Selection of ideal laser parameters for tissue welding is inhibited by poor understanding of the mechanism. We investigated structural changes in collagen molecules extracted from rat tail tendon ( > 90% type I collagen) after tissue welding using an 808 nm diode laser and indocyanine green dye applied to the weld site. Mobility patterns on SDS-PAGE were identical in the lasered and untreated tendon extracts with urea or acetic acid. Pepsin incubation after acetic acid extraction revealed a reduction of collagen alpha and beta bands in lasered compared with untreated specimens. Circular dichroism studies of rat tail tendon showed absence of helical structure in collagen from lasered tendon. No evidence for covalent bonding was present in laser-treated tissues. Collagen molecules are denatured by the laser wavelength and parameters used in this study. No significant amount of helical structure is regenerated on cooling. We conclude that non-covalent interactions between denatured collagen molecules may be responsible for the creation of tissue welding.

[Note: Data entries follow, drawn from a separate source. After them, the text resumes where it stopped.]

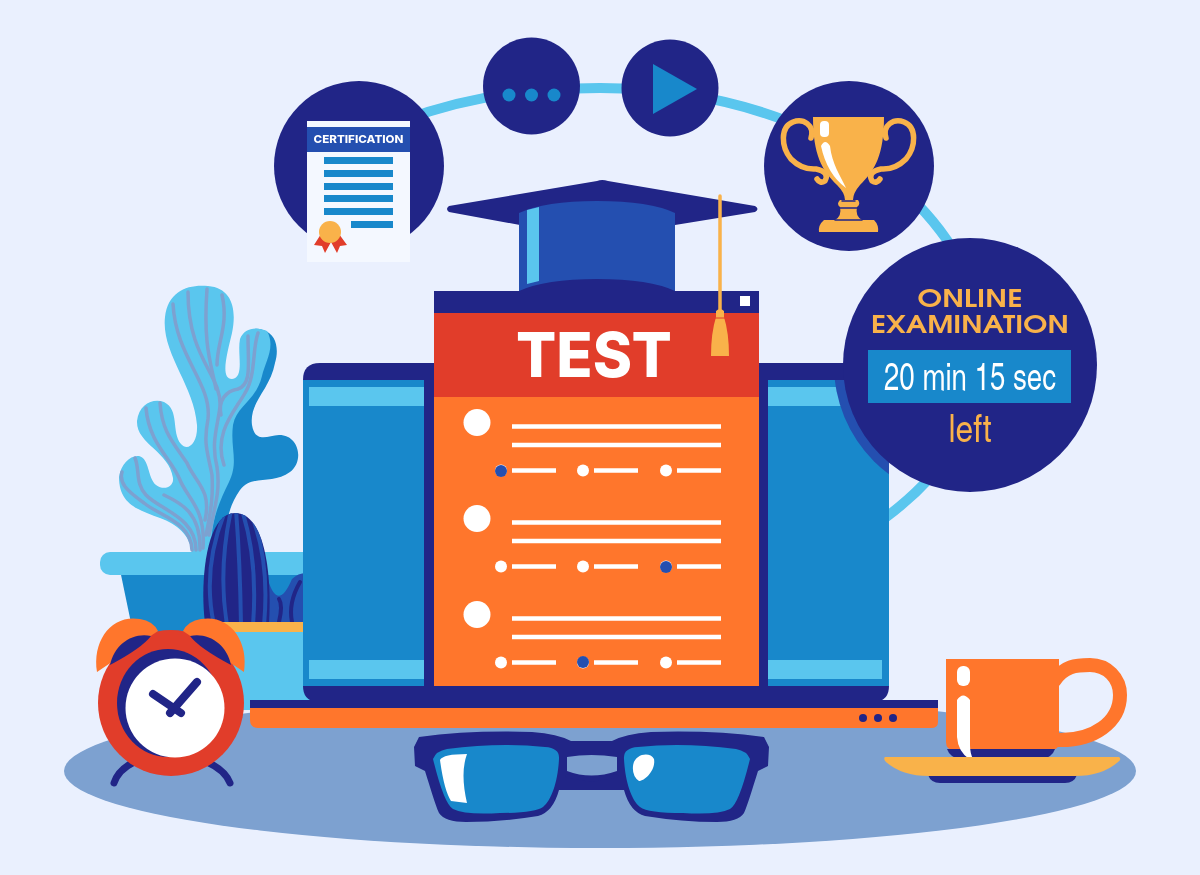
<!DOCTYPE html>
<html lang="en">
<head>
<meta charset="utf-8">
<title>Online examination</title>
<style>
:root{--paper:#eaf0fe;--navy:#212587;--royal:#244fb0;--blue:#1888cb;--sky:#5ac6ee;--table:#7da1d0;--orange:#ff762c;--red:#e13d2a;--gold:#f9b24a;--white:#fff;--vein:#7da1d0}
html,body{margin:0;height:100%;overflow:hidden;background:var(--paper)}
svg{display:block;width:1200px;height:875px}
.paper{fill:#f4f8ff}.navy{fill:var(--navy)}.royal{fill:var(--royal)}.blue{fill:var(--blue)}.sky{fill:var(--sky)}
.table{fill:var(--table)}.orange{fill:var(--orange)}.red{fill:var(--red)}.gold{fill:var(--gold)}.white{fill:var(--white)}
.line{fill:none;stroke-linecap:round;stroke-linejoin:round}
.s-navy{stroke:var(--navy)}.s-sky{stroke:var(--sky)}.s-gold{stroke:var(--gold)}.s-white{stroke:var(--white)}.s-vein{stroke:var(--vein)}.s-blue{stroke:var(--blue)}.s-orange{stroke:var(--orange)}
.title{font-family:Inter,"Open Sans",sans-serif;font-weight:800}
.head{font-family:"TeX Gyre Adventor",Inter,sans-serif;font-weight:700}
.timer{font-family:"TeX Gyre Heros Cn","Liberation Sans",sans-serif}
</style>
</head>
<body>
<svg viewBox="0 0 1200 875" role="img" aria-label="Online examination on a laptop">
<defs>
  <clipPath id="screen-area"><rect x="768" y="380" width="121" height="306"/></clipPath>
  <clipPath id="small-cactus"><path d="M205 623C200 585 205 513 235 513C265 513 272 575 269 623Z"/></clipPath>
  <g id="question">
    <circle class="white" cx="477" cy="0" r="13.5"/>
    <path class="line s-white" stroke-width="4.5" style="stroke-linecap:butt" d="M512 4H721M512 22.5H721M512 48H556M594 48H638M677 48H721"/>
    <circle class="white" cx="501" cy="48" r="6"/><circle class="white" cx="583" cy="48" r="6"/><circle class="white" cx="666" cy="48" r="6"/>
  </g>
  <g id="bell">
    <path class="orange" d="M97 672C92 640 112 614 140 619Q153 621 158 631Z"/>
    <path class="navy" d="M110 665C114 645 132 632 151 636Q142 648 110 665Z"/>
  </g>
</defs>

<rect width="1200" height="875" fill="var(--paper)"/>
<ellipse class="table" cx="600" cy="771" rx="536" ry="77"/>

<g id="connector">
  <path class="line s-sky" stroke-width="10" d="M405 120C465 97 530 88 600 88C725 88 870 130 947 240C1010 335 990 440 885 518"/>
</g>

<g id="plants">
  <path class="blue" d="M204 552C198 500 221 468 229 428C240 402 256 397 257 373C258 352 240 346 246 334Q253 326 263 330C277 334 279 350 275 363C270 390 249 402 252 425C255 443 267 436 279 435C300 435 304 462 290 472C273 485 252 474 240 490C226 510 225 530 226 552Z"/>
  <path class="sky" d="M192 553C190 535 177 524 160 518C139 510 119 505 119 477C121 464 130 455 139 456C150 459 147 477 156 485C164 491 174 487 173 478C169 451 136 444 137 421C139 404 153 398 164 402C180 410 171 432 181 444C188 452 198 443 197 425C194 385 161 353 165 317C168 291 188 284 208 286C232 288 237 309 232 333C227 354 220 379 232 379C245 377 237 354 240 339C244 328 256 326 267 331C276 347 265 362 262 376C256 401 237 405 233 425C230 449 239 461 229 482C218 505 211 520 211 553Z"/>
  <g class="line s-vein" stroke-width="3.5">
    <path d="M192 550C191 522 160 516 144 503C126 490 119 483 122 472"/>
    <path d="M196 550C196 517 160 510 146 495C135 483 140 470 135 458"/>
    <path d="M200 550C201 513 181 503 164 495"/>
    <path d="M203 548C206 508 187 498 180 480C172 459 149 444 146 408"/>
    <path d="M205 520C212 490 195 482 187 463C172 441 162 431 160 403"/>
    <path d="M206 535C212 506 213 494 212 475C208 453 203 445 208 419C212 383 176 358 173 304"/>
    <path d="M209 535C217 499 220 487 217 467C211 443 217 429 220 407C222 374 188 360 188 292"/>
    <path d="M224 465C213 433 235 411 245 393C256 376 252 350 258 333"/>
    <path d="M221 415C218 400 226 391 238 389C252 384 248 364 248 336"/>
    <path d="M216 389C211 363 203 346 207 289M217 365C217 342 229 325 222 295"/>
  </g>
  <path class="blue" d="M120 570H320V700H147Z"/>
  <rect class="sky" x="100" y="552" width="260" height="23" rx="10"/>
  <path class="royal" d="M268 623V580Q278 612 292 579Q298 573 306 573V623Z"/>
  <path class="navy" d="M205 623C200 585 205 513 235 513C265 513 272 575 269 623Z"/>
  <g clip-path="url(#small-cactus)" class="line" stroke="var(--royal)" stroke-width="4">
    <path d="M214 625Q202 570 224 514M227 625Q218 570 231 510M241 625Q240 560 236 510M253 625Q258 560 242 510M264 625Q270 560 251 514"/>
  </g>
  <path class="line s-navy" stroke-width="4" d="M279 622Q283 605 279 599M292 622Q288 603 300 582"/>
  <rect class="sky" x="190" y="630" width="120" height="80"/>
  <rect class="gold" x="205" y="622" width="110" height="10"/>
</g>

<g id="laptop">
  <path class="navy" d="M303 380Q303 363 320 363H872Q889 363 889 380V686Q889 700 876 702H316Q303 700 303 686Z"/>
  <rect class="blue" x="303" y="380" width="121" height="306"/>
  <rect class="blue" x="768" y="380" width="121" height="306"/>
  <path class="sky" d="M309 387H424V406H309ZM768 387H882V406H768ZM309 660H424V679H309ZM768 660H882V679H768Z"/>
  <circle class="royal" cx="970" cy="365" r="136" clip-path="url(#screen-area)"/>
  <path class="orange" d="M250 707H938V722Q938 728 931 728H258Q250 728 250 720Z"/>
  <rect class="navy" x="250" y="700" width="688" height="8"/>
  <g class="navy"><circle cx="863" cy="718" r="4"/><circle cx="878" cy="718" r="4"/><circle cx="893" cy="718" r="4"/></g>
</g>

<g id="test-window">
  <rect class="navy" x="434" y="291" width="325" height="23"/>
  <rect class="red" x="434" y="313" width="325" height="85"/>
  <rect class="orange" x="434" y="397" width="325" height="289"/>
  <rect class="white" x="740" y="296" width="10" height="10"/>
  <text class="title white" x="594" y="377" font-size="62" text-anchor="middle" textLength="156" lengthAdjust="spacingAndGlyphs">TEST</text>
  <use href="#question" y="422.5"/>
  <use href="#question" y="518.5"/>
  <use href="#question" y="614.5"/>
  <circle class="royal" cx="501" cy="471" r="6"/><circle class="royal" cx="666" cy="567" r="6"/><circle class="royal" cx="583" cy="662" r="6"/>
</g>

<g id="graduation-cap">
  <path class="navy" d="M449 206L597 181Q602 179 608 181L755 206Q760 209 755 212L675 225H520L449 212Q445 209 449 206Z"/>
  <path class="royal" d="M519 213Q545 201 597 201Q650 201 675 213V291H519Z"/>
  <path class="sky" d="M527 210L539 207V281L527 284Z"/>
  <path class="navy" d="M519 291Q545 279 597 279Q650 279 675 291Z"/>
  <path class="line s-gold" stroke-width="3.5" d="M720 196V312"/>
  <path class="gold" d="M716 311Q720 307 724 311V317Q729 333 729 356H711Q711 333 716 317Z"/>
  <path class="line" stroke="var(--red)" stroke-width="1" d="M715 318H725"/>
</g>

<g id="certificate-badge">
  <circle class="navy" cx="359" cy="166" r="85"/>
  <rect class="paper" x="307" y="121" width="103" height="141"/>
  <rect class="royal" x="307" y="127" width="103" height="25"/>
  <text class="title white" x="358.5" y="143" font-size="11" text-anchor="middle" textLength="90" lengthAdjust="spacingAndGlyphs">CERTIFICATION</text>
  <path class="blue" d="M324 157H393V164H324ZM324 170H393V177H324ZM324 183H393V190H324ZM324 195H393V202H324ZM324 208H393V215H324ZM351 221H393V228H351Z"/>
  <path class="red" d="M321 234L314 245L322 246L325 253L331 242L337 253L340 246L347 245L339 234Z"/>
  <circle class="gold" cx="330" cy="232" r="11"/>
</g>
<g id="message-badge">
  <circle class="navy" cx="531.5" cy="86" r="48.5"/>
  <g class="blue"><circle cx="509" cy="95" r="6.5"/><circle cx="531.5" cy="95" r="6.5"/><circle cx="554" cy="95" r="6.5"/></g>
</g>
<g id="play-badge">
  <circle class="navy" cx="670" cy="88" r="48.5"/>
  <polygon class="blue" points="653,64 697,89 653,114"/>
</g>
<g id="trophy-badge">
  <circle class="navy" cx="849" cy="166" r="85"/>
  <g class="line s-gold" stroke-width="5.5">
    <path d="M811 138C815 125 803 118 793 122C780 127 781 147 791 159Q802 170 816 169Q830 172 825 181Q820 184 817 179"/>
    <path d="M886 138C882 125 894 118 904 122C917 127 916 147 906 159Q895 170 881 169Q867 172 872 181Q877 184 880 179"/>
  </g>
  <path class="gold" d="M813 117H884C884 155 875 170 860 185Q853 193 853 200H858Q861 204 857 207Q855 216 862 220H874Q879 225 878 232H819Q818 225 824 220H835Q842 216 840 207Q836 204 840 200H845Q845 193 837 185C822 170 813 155 813 117Z"/>
  <rect class="white" x="820" y="121" width="9" height="16" rx="4"/>
  <path class="white" d="M821 146Q825 138 830 146C832 164 840 175 846 188Q827 174 821 146Z"/>
  <path class="line s-navy" stroke-width="1.5" d="M842 201H855M840 208H857M835 220H862"/>
</g>

<g id="timer-badge">
  <circle class="navy" cx="970" cy="365" r="127"/>
  <g class="head gold" font-size="24" text-anchor="middle">
    <text x="970" y="307" textLength="105" lengthAdjust="spacingAndGlyphs">ONLINE</text>
    <text x="970" y="333" textLength="198" lengthAdjust="spacingAndGlyphs">EXAMINATION</text>
  </g>
  <rect class="blue" x="868" y="350" width="203" height="53"/>
  <g class="timer" text-anchor="middle" font-size="39">
    <text class="white" x="970" y="390" textLength="172" lengthAdjust="spacingAndGlyphs">20 min 15 sec</text>
    <text class="gold" x="970" y="442" textLength="43" lengthAdjust="spacingAndGlyphs">left</text>
  </g>
</g>

<g id="alarm-clock">
  <path class="line s-navy" stroke-width="7" d="M134 762Q118 770 114 783M207 762Q225 770 230 783"/>
  <circle class="red" cx="171" cy="703" r="73"/>
  <use href="#bell"/>
  <use href="#bell" transform="matrix(-1 0 0 1 341 0)"/>
  <ellipse class="navy" cx="168" cy="703" rx="51" ry="54"/>
  <circle class="white" cx="175" cy="708" r="49.5"/>
  <path class="line s-navy" stroke-width="8" d="M153 694L181 713M170 713L197 682"/>
</g>

<g id="glasses">
  <path class="navy" fill-rule="evenodd" d="M414 747L419 737Q470 730 532 732Q558 734 571 741H612Q625 734 651 732Q713 730 764 737L769 747L768 766L758 771C752 790 748 804 744 813Q738 822 717 822Q682 822 645 816Q630 812 624 790H559Q553 812 538 816Q501 822 466 822Q445 822 439 813C435 804 431 790 425 771L415 766ZM567 757V771Q591 780 617 771V757Q591 753 567 757Z"/>
  <path class="blue" d="M433 759Q436 751 447 749Q500 742 545 747Q560 748 559 759C558 780 552 800 543 807Q535 813 500 813Q465 815 453 809Q444 804 433 759Z"/>
  <path class="blue" d="M750 759Q747 751 736 749Q683 742 638 747Q623 748 624 759C625 780 631 800 640 807Q648 813 683 813Q718 815 730 809Q739 804 750 759Z"/>
  <path class="white" d="M440 760Q443 754 467 754Q460 773 467 803L451 801Q444 790 440 760Z"/>
  <path class="white" d="M633 766C634 754 650 751 654 759C656 770 645 781 639 781Q632 776 633 766Z"/>
  <path class="line s-navy" stroke-width="4" d="M567 776L591 780L617 776"/>
</g>

<g id="coffee-cup">
  <path class="line s-orange" stroke-width="14" d="M1054 681C1064 666 1076 665 1090 665C1107 665 1120 678 1120 695C1120 722 1094 741 1058 740"/>
  <path class="orange" d="M946 659H1059V742Q1059 750 1051 750H954Q946 750 946 742Z"/>
  <path class="navy" d="M947 749H1055Q1052 758 1040 760H962Q950 758 947 749Z"/>
  <rect class="white" x="957" y="666" width="13" height="20" rx="6"/>
  <path class="white" d="M957 700Q963 691 970 700V745Q970 753 973 759H969Q958 751 957 737Z"/>
  <path class="navy" d="M928 775H1077Q1074 783 1065 783H940Q931 783 928 775Z"/>
  <path class="gold" d="M885 757H1119Q1122 759 1118 762Q1102 776 1075 776H929Q902 776 886 762Q883 759 885 757Z"/>
</g>
</svg>
</body>
</html>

L. S. Bass, N. Moazami, J. Pocsidio, M. C. Oz, P. LoGerfo, M. R. Treat, "Changes in type I collagen following laser welding," Lasers in Surgery & Medicine,12, 500-5 (1992).